More than 90 percent of rental properties in Baltimore County have been inspected and licensed under a new countywide registration law, officials said.
Nearly 12,000 rental properties have been registered, and officials said the county office of permits and inspections is still receiving about 80 applications a week. The law took effect in January after being delayed for six months to give landlords more time to comply.
"There are a tremendous number of citizens sleeping a lot easier in their homes because of what has been fantastic compliance," said Mike Mohler, the county's deputy director of permits. "For the most part, landlords are going through this process willingly."
Officials are giving applicants some leeway because contractors needed to do repair work for landlords have been busy, Mohler said.
Some landlords opposed the legislation, saying extensive repairs would force them to increase rents during a slumping economy. Others said the law would be unenforceable.
However, Councilman Vincent J. Gardina, who had been pushing for the legislation since 1995, said the law gives the county an additional tool to deal with irresponsible landlords. "The idea is to make sure these properties comply with applicable laws and codes," he said.

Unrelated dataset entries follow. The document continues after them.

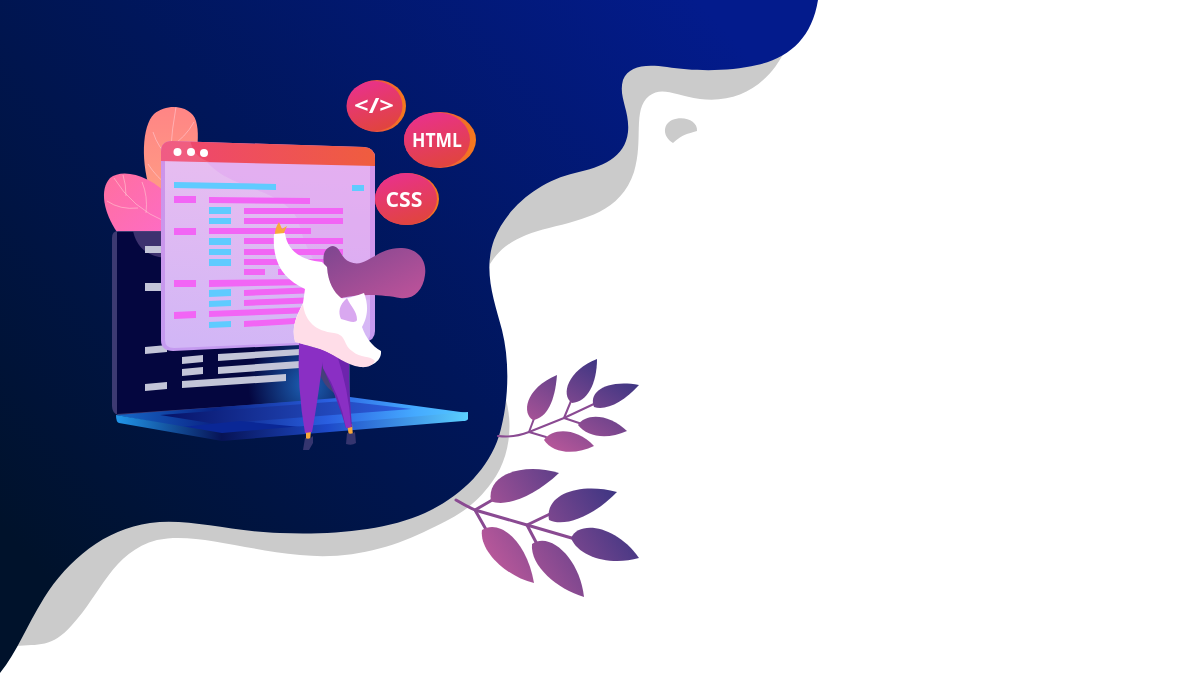
<!DOCTYPE html>
<html lang="en">
<head>
<meta charset="utf-8">
<title>Web development hero</title>
<style>
  :root {
    --paper: #ffffff;
    --shadow: #cbcbcb;
    --night: #00122b;
    --royal: #031b8c;
    --cyan: #5fcbff;
    --magenta: #f265f5;
    --screen: #04063f;
    --bezel: #3d3a72;
    --code: #c3c5d8;
    --trousers: #8a2fc4;
    --shoe: #35356f;
    --skin: #f9a83a;
    --plum: #8a4a92;
  }
  html, body { margin: 0; width: 1200px; height: 683px; overflow: hidden; background: var(--paper); }
  .hero { display: block; width: 1200px; height: 683px; }
  .shadow { fill: var(--shadow); }
  .cyan { fill: var(--cyan); }
  .magenta { fill: var(--magenta); }
  .code { fill: var(--code); }
  .vein { fill: none; stroke: #ffc9d0; stroke-width: 1; opacity: .6; }
  .stem { fill: none; stroke: var(--plum); stroke-linecap: round; }
  .tag { font: 700 22px "Noto Sans", "Open Sans", sans-serif; fill: #fff; text-anchor: middle; }
</style>
</head>
<body>
<svg class="hero" viewBox="0 0 1200 683" role="img" aria-label="A developer working on a large floating code window">
  <defs>
    <linearGradient id="sky" gradientUnits="userSpaceOnUse" x1="40" y1="570" x2="690" y2="-10">
      <stop offset="0" stop-color="#00122b"/>
      <stop offset=".5" stop-color="#00165a"/>
      <stop offset="1" stop-color="#031b8c"/>
    </linearGradient>
    <linearGradient id="badge" x1=".3" y1="0" x2=".65" y2="1">
      <stop offset="0" stop-color="#e9318c"/>
      <stop offset="1" stop-color="#e0453c"/>
    </linearGradient>
    <linearGradient id="badge-edge" x1="0" y1="0" x2="1" y2="0">
      <stop offset="0" stop-color="#e8345e"/>
      <stop offset="1" stop-color="#f47a1c"/>
    </linearGradient>
    <linearGradient id="title-bar" x1="0" y1="0" x2="1" y2="0">
      <stop offset="0" stop-color="#ee4474"/>
      <stop offset="1" stop-color="#ef5d3e"/>
    </linearGradient>
    <linearGradient id="window" x1=".5" y1="0" x2=".4" y2="1">
      <stop offset="0" stop-color="#e9bdf0"/>
      <stop offset="1" stop-color="#d2b6f6"/>
    </linearGradient>
    <linearGradient id="window-edge" x1="0" y1="0" x2="0" y2="1">
      <stop offset="0" stop-color="#cf93e8"/>
      <stop offset="1" stop-color="#c49af0"/>
    </linearGradient>
    <linearGradient id="coral-leaf" x1="0" y1="0" x2="0" y2="1">
      <stop offset="0" stop-color="#ff8585"/>
      <stop offset="1" stop-color="#ffa184"/>
    </linearGradient>
    <linearGradient id="pink-leaf" x1="0" y1="0" x2="1" y2="1">
      <stop offset="0" stop-color="#ff6f9e"/>
      <stop offset="1" stop-color="#fd6cc9"/>
    </linearGradient>
    <linearGradient id="deck" x1="0" y1="0" x2="1" y2="0">
      <stop offset="0" stop-color="#1769c9"/>
      <stop offset=".28" stop-color="#0a2384"/>
      <stop offset=".6" stop-color="#2a5fe0"/>
      <stop offset=".85" stop-color="#45aaff"/>
      <stop offset="1" stop-color="#55c8ff"/>
    </linearGradient>
    <linearGradient id="deck-edge" x1="0" y1="0" x2="1" y2="0">
      <stop offset="0" stop-color="#2196ea"/>
      <stop offset=".3" stop-color="#071355"/>
      <stop offset=".6" stop-color="#1d49c8"/>
      <stop offset="1" stop-color="#5bd0ff"/>
    </linearGradient>
    <linearGradient id="keys" x1="0" y1="0" x2="1" y2="0">
      <stop offset="0" stop-color="#061266"/>
      <stop offset="1" stop-color="#2f62e4"/>
    </linearGradient>
    <radialGradient id="screen-glow" gradientUnits="userSpaceOnUse" cx="308" cy="385" r="60">
      <stop offset="0" stop-color="#1d63b8"/>
      <stop offset="1" stop-color="#1d63b8" stop-opacity="0"/>
    </radialGradient>
    <linearGradient id="hair" x1="0" y1="0" x2="1" y2="1">
      <stop offset="0" stop-color="#7d4690"/>
      <stop offset="1" stop-color="#c0539a"/>
    </linearGradient>
    <linearGradient id="upper-branch" gradientUnits="userSpaceOnUse" x1="550" y1="455" x2="605" y2="365">
      <stop offset="0" stop-color="#bd599b"/>
      <stop offset="1" stop-color="#3f3683"/>
    </linearGradient>
    <linearGradient id="lower-branch" gradientUnits="userSpaceOnUse" x1="490" y1="570" x2="615" y2="492">
      <stop offset="0" stop-color="#bd599b"/>
      <stop offset="1" stop-color="#3f3683"/>
    </linearGradient>
    <clipPath id="window-shape">
      <path d="M172 141 L364 147 Q375 148 375 158 L375 331 Q375 341 364 342 L173 351 Q161 351 161 340 L161 152 Q161 141 172 141Z"/>
    </clipPath>
  </defs>

  <rect width="1200" height="683" fill="#fff"/>

  <g id="wave-shadow" class="shadow">
    <path d="M786 48 C770 84 738 104 700 99 C674 95 662 86 649 96 C632 110 644 140 634 172 C621 212 584 219 549 228 C521 235 502 244 490 264 L470 200 L620 50Z"/>
    <path d="M506 400 C513 425 510 458 492 482 C474 507 456 517 430 529 C392 548 350 560 300 555 C240 549 194 532 157 540 C112 552 101 594 72 625 C52 648 38 644 16 646 L30 590 L150 505 L480 470Z"/>
    <path d="M673 143 C663 137 662 125 672 120 C684 115 698 121 697 131 C687 134 683 134 673 143Z"/>
  </g>

  <path id="wave" fill="url(#sky)" d="M0 0 H818 C812 38 789 58 757 65 C728 72 692 71 667 67 C644 64 629 66 623 80 C618 97 630 110 628 132 C625 158 602 167 575 173 C539 181 506 208 494 240 C483 271 494 300 502 330 C510 362 509 402 499 436 C488 470 460 497 425 513 C385 531 330 535 280 533 C225 531 190 518 150 523 C105 529 68 560 44 598 C26 627 17 652 0 673Z"/>

  <g id="upper-sprig">
    <g class="stem" stroke-width="2">
      <path d="M498 436 Q514 438 529 432 L564 418 L596 403"/>
      <path d="M529 432 L535 416 M529 432 L546 437 M564 418 L571 401 M564 418 L582 424"/>
    </g>
    <g fill="url(#upper-branch)">
      <path d="M557 375 C555 401 547 418 533 420 C522 414 524 389 557 375Z"/>
      <path d="M597 359 C597 384 587 402 572 403 C560 395 568 370 597 359Z"/>
      <path d="M639 385 C624 402 606 411 594 407 C588 393 605 379 639 385Z"/>
      <path d="M627 431 C607 440 587 437 578 425 C585 413 609 413 627 431Z"/>
      <path d="M594 446 C576 455 553 454 544 440 C552 428 576 427 594 446Z"/>
    </g>
  </g>

  <g id="lower-sprig">
    <g class="stem" stroke-width="3">
      <path d="M456 500 Q466 506 475 510 L527 525 L575 539"/>
      <path d="M475 510 L494 499 M475 510 L488 533 M527 525 L552 513 M527 525 L538 546"/>
    </g>
    <g fill="url(#lower-branch)">
      <path d="M559 473 C535 496 505 508 491 501 C486 475 522 462 559 473Z"/>
      <path d="M617 492 C595 515 565 528 549 520 C544 494 580 482 617 492Z"/>
      <path d="M639 558 C612 566 579 558 571 538 C579 520 616 525 639 558Z"/>
      <path d="M534 583 C507 577 479 551 482 530 C500 518 527 542 534 583Z"/>
      <path d="M584 597 C557 589 530 566 532 544 C551 531 580 560 584 597Z"/>
    </g>
  </g>

  <g id="leaves">
    <path fill="url(#coral-leaf)" d="M152 196 C140 163 142 126 154 114 C168 102 192 106 196 121 C202 141 192 175 188 205 L160 215Z"/>
    <path class="vein" d="M176 107 Q168 150 170 200 M170 158 Q158 148 153 132 M171 146 Q185 138 194 122 M169 186 Q157 178 148 164"/>
    <path fill="url(#pink-leaf)" d="M117 232 C104 213 99 190 110 178 C122 168 150 174 172 199 V240Z"/>
    <path class="vein" d="M114 178 Q132 208 166 222 M126 196 Q126 184 123 175 M138 208 Q120 210 107 201 M146 213 Q148 196 142 182"/>
  </g>

  <g id="laptop">
    <path fill="#3d3a72" d="M118 231 H330 Q350 231 350 246 V402 L118 415 Q112 413 112 406 V238 Q112 231 118 231Z"/>
    <path fill="#04063f" d="M117 232 H335 V399 L117 414Z"/>
    <path fill="url(#screen-glow)" d="M230 340 H350 V402 L230 408Z"/>
    <path fill="#51417f" opacity=".75" d="M133 231 H170 V258 Q139 258 133 231Z"/>
    <path fill="#45407a" d="M318 338 H349 V400 Q323 392 318 368Z"/>
    <g class="code">
      <path d="M145 246 h24 v7 h-24Z M145 283 h24 v8 h-24Z"/>
      <path d="M145 347 l22 -2 v7 l-22 2Z M145 384 l22 -2 v7 l-22 2Z"/>
      <path d="M182 357 l21 -2 v7 l-21 2Z M182 369 l21 -2 v7 l-21 2Z M182 381 L286 374 v7 L182 388Z"/>
      <path d="M218 354 L300 349 v6 L218 361Z M218 367 L300 361 v7 L218 374Z"/>
    </g>
    <path fill="url(#deck)" d="M116 415 L350 397 L468 413 L222 435Z"/>
    <path fill="url(#keys)" d="M160 415 L343 401 L412 409 L216 424Z"/>
    <path fill="#0a2796" d="M172 428 L240 421 L300 427 L222 435Z"/>
    <path fill="url(#deck-edge)" d="M116 415 L222 433 L468 412 V419 Q467 421 463 421 L222 441 L119 423 Q116 422 116 415Z"/>
  </g>

  <g id="code-window">
    <g clip-path="url(#window-shape)">
      <rect x="160" y="140" width="216" height="212" fill="url(#window-edge)"/>
      <path fill="url(#window)" d="M165 150 L370 156 V335 Q370 339 365 340 L174 348 Q165 348 165 340Z"/>
      <path fill="#dc9aee" opacity=".38" d="M204 158 C226 190 280 186 298 220 C310 270 340 300 375 300 V150Z"/>
      <path fill="url(#title-bar)" d="M160 140 L376 146 V166 L160 161Z"/>
      <path fill="#fff" opacity=".12" d="M190 140 Q194 158 210 162 L160 161 V140Z"/>
    </g>
    <g fill="#fff">
      <circle cx="177.500" cy="152" r="4"/>
      <circle cx="191" cy="152" r="4"/>
      <circle cx="204" cy="153" r="4"/>
    </g>
    <g class="cyan">
      <path d="M174 182 L276 184 v6 L174 188Z M352 185 h12 v6 h-12Z"/>
      <path d="M209 207 h22 v7 h-22Z M209 218 h22 v6 h-22Z M209 238 h22 v7 h-22Z M209 249 h22 v6 h-22Z M209 259 h22 v7 h-22Z"/>
      <path d="M209 290 l22 -1 v7 l-22 1Z M209 301 l22 -1 v6 l-22 1Z M209 322 l22 -1 v6 l-22 1Z"/>
    </g>
    <g class="magenta">
      <path d="M174 196 h22 v7 h-22Z M174 228 h22 v7 h-22Z M174 280 h22 v7 h-22Z M174 312 l22 -1 v7 l-22 1Z"/>
      <path d="M209 197 L310 198 v6 L209 203Z M209 228 H311 v6 H209Z M209 280 L310 279 v6 L209 287Z M209 311 L310 307 v6 L209 317Z"/>
      <path d="M244 208 H343 v6 H244Z M244 218 H343 v6 H244Z M244 238 H343 v6 H244Z M244 249 H343 v6 H244Z M244 259 H343 v6 H244Z M244 269 h21 v6 h-21Z M278 269 H330 v6 H278Z"/>
      <path d="M244 290 L343 286 v6 L244 296Z M244 300 L343 296 v6 L244 306Z M244 321 L343 315 v6 L244 327Z"/>
    </g>
  </g>

  <g id="badges">
    <g id="tag-code">
      <ellipse cx="377" cy="106" rx="29" ry="26" fill="url(#badge-edge)"/>
      <ellipse cx="374.500" cy="106" rx="28" ry="25" fill="url(#badge)"/>
      <text class="tag" x="374" y="113" textLength="40" lengthAdjust="spacingAndGlyphs">&lt;/&gt;</text>
    </g>
    <g id="tag-html">
      <ellipse cx="440" cy="140" rx="36" ry="28" fill="url(#badge-edge)"/>
      <ellipse cx="437" cy="140" rx="33" ry="27.500" fill="url(#badge)"/>
      <text class="tag" x="437" y="147" font-size="19" style="font-size:19px" textLength="50" lengthAdjust="spacingAndGlyphs">HTML</text>
    </g>
    <g id="tag-css">
      <ellipse cx="407" cy="199" rx="32" ry="26" fill="url(#badge-edge)"/>
      <ellipse cx="406" cy="199" rx="31" ry="26" fill="url(#badge)"/>
      <text class="tag" x="404" y="207" textLength="37" lengthAdjust="spacingAndGlyphs">CSS</text>
    </g>
  </g>

  <g id="developer">
    <g id="legs">
      <path fill="#f9a83a" d="M306 430 h5 l-1 12 h-4Z M347 424 h5 l1 12 h-4Z"/>
      <path fill="#35356f" d="M305 438 Q310 440 313 436 L313 443 L309 450 L303 450Z M347 433 Q352 435 355 432 L356 443 Q352 446 346 444Z"/>
      <path fill="#6d24ad" d="M318 345 H349 V380 Q350 405 352 427 L346 428 Q338 400 323 368Z"/>
      <path fill="#8a2fc4" d="M320 348 L336 352 Q349 390 351 427 L346 428 Q340 395 323 368Z"/>
      <path fill="#8a2fc4" d="M299 343 L324 350 Q318 400 312 432 L305 433 Q297 388 299 343Z"/>
    </g>
    <path id="hand" fill="#f9a83a" d="M275 234 Q275 228 279 222 L282 229 L287 226 L283 235Z"/>
    <path id="hair-tail" fill="url(#hair)" d="M325 268 C321 255 325 247 333 246 C341 247 340 258 350 262 C367 269 376 247 402 248 C419 249 427 261 425 275 C423 291 413 300 400 298 C385 295 362 293 341 298 C330 292 329 278 325 268Z"/>
    <path id="jacket" fill="#fff" d="M274 234 L285 233 C287 250 300 260 322 262 L327 267 C328 283 334 292 341 298 C348 299 355 296 364 293 C370 308 366 320 362 327 C366 338 372 346 381 351 C382 362 370 367 361 367 C350 364 335 355 321 349 L295 341 C291 327 297 315 303 303 L305 289 C283 279 272 262 274 234Z"/>
    <path id="arm-gap" fill="#d9a8f0" d="M347 298 C339 305 338 312 341 319 C349 321 355 324 357 320 C357 311 351 307 347 298Z"/>
    <path id="jacket-shade" fill="#ffdde8" d="M303 304 C305 322 316 331 334 333 C347 335 343 345 352 351 C361 359 370 355 375 361 C371 368 363 368 355 366 C342 362 332 353 320 349 L295 342 C291 327 297 315 303 304Z"/>
  </g>
</svg>
</body>
</html>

Yara Cheikh, a landlord with several properties in Baltimore City and county, said she did not find the registration process onerous or cost prohibitive. "This law insures the safety of rentals," she said. "As a Towson resident, I feel that this law preserves property values throughout the county. That is in everyone's best interests. The county is providing the guidelines that hold landlords responsible and that's the right thing to do."
The process has shown Council Chairman Joseph Bartenfelder that "in the long run, the advantages outweigh the short-term pitfalls." His initial opposition to the law grew from concerns that landlords would evict tenants and sell the properties rather than repair them. "I think we are over that hump now and that overall, this has been successful," he said. "It has helped get properties upgraded and brought about better living conditions for tenants."
Councilman T. Bryan McIntire remains firmly opposed and considers the legislation unenforceable.
"We don't have the staff to check up every time a neighbor calls to complain about a rental home," he said. "And we are not going to change the way people live in some of these small, old houses that are unsafe."
In Towson, community groups are hoping the law will reduce student overcrowding in rental housing.
"Students desperate for housing and absentee landlords often mean issues for neighborhoods," said Ed Kilcullen, president of the Greater Towson Council of Community Associations. "Registration increases accountability."
The law requires owners to pay a $50 license fee and to have every leased dwelling checked by a licensed private inspector. Inspectors focus on plumbing and electrical systems, exterior maintenance, operational windows, adequate ventilation and safety features like smoke detectors. Licenses must be renewed every three years.
"When we heard from inspectors that stores were selling out of smoke detectors, that was an indicator that many of these properties had not been properly equipped," Mohler said.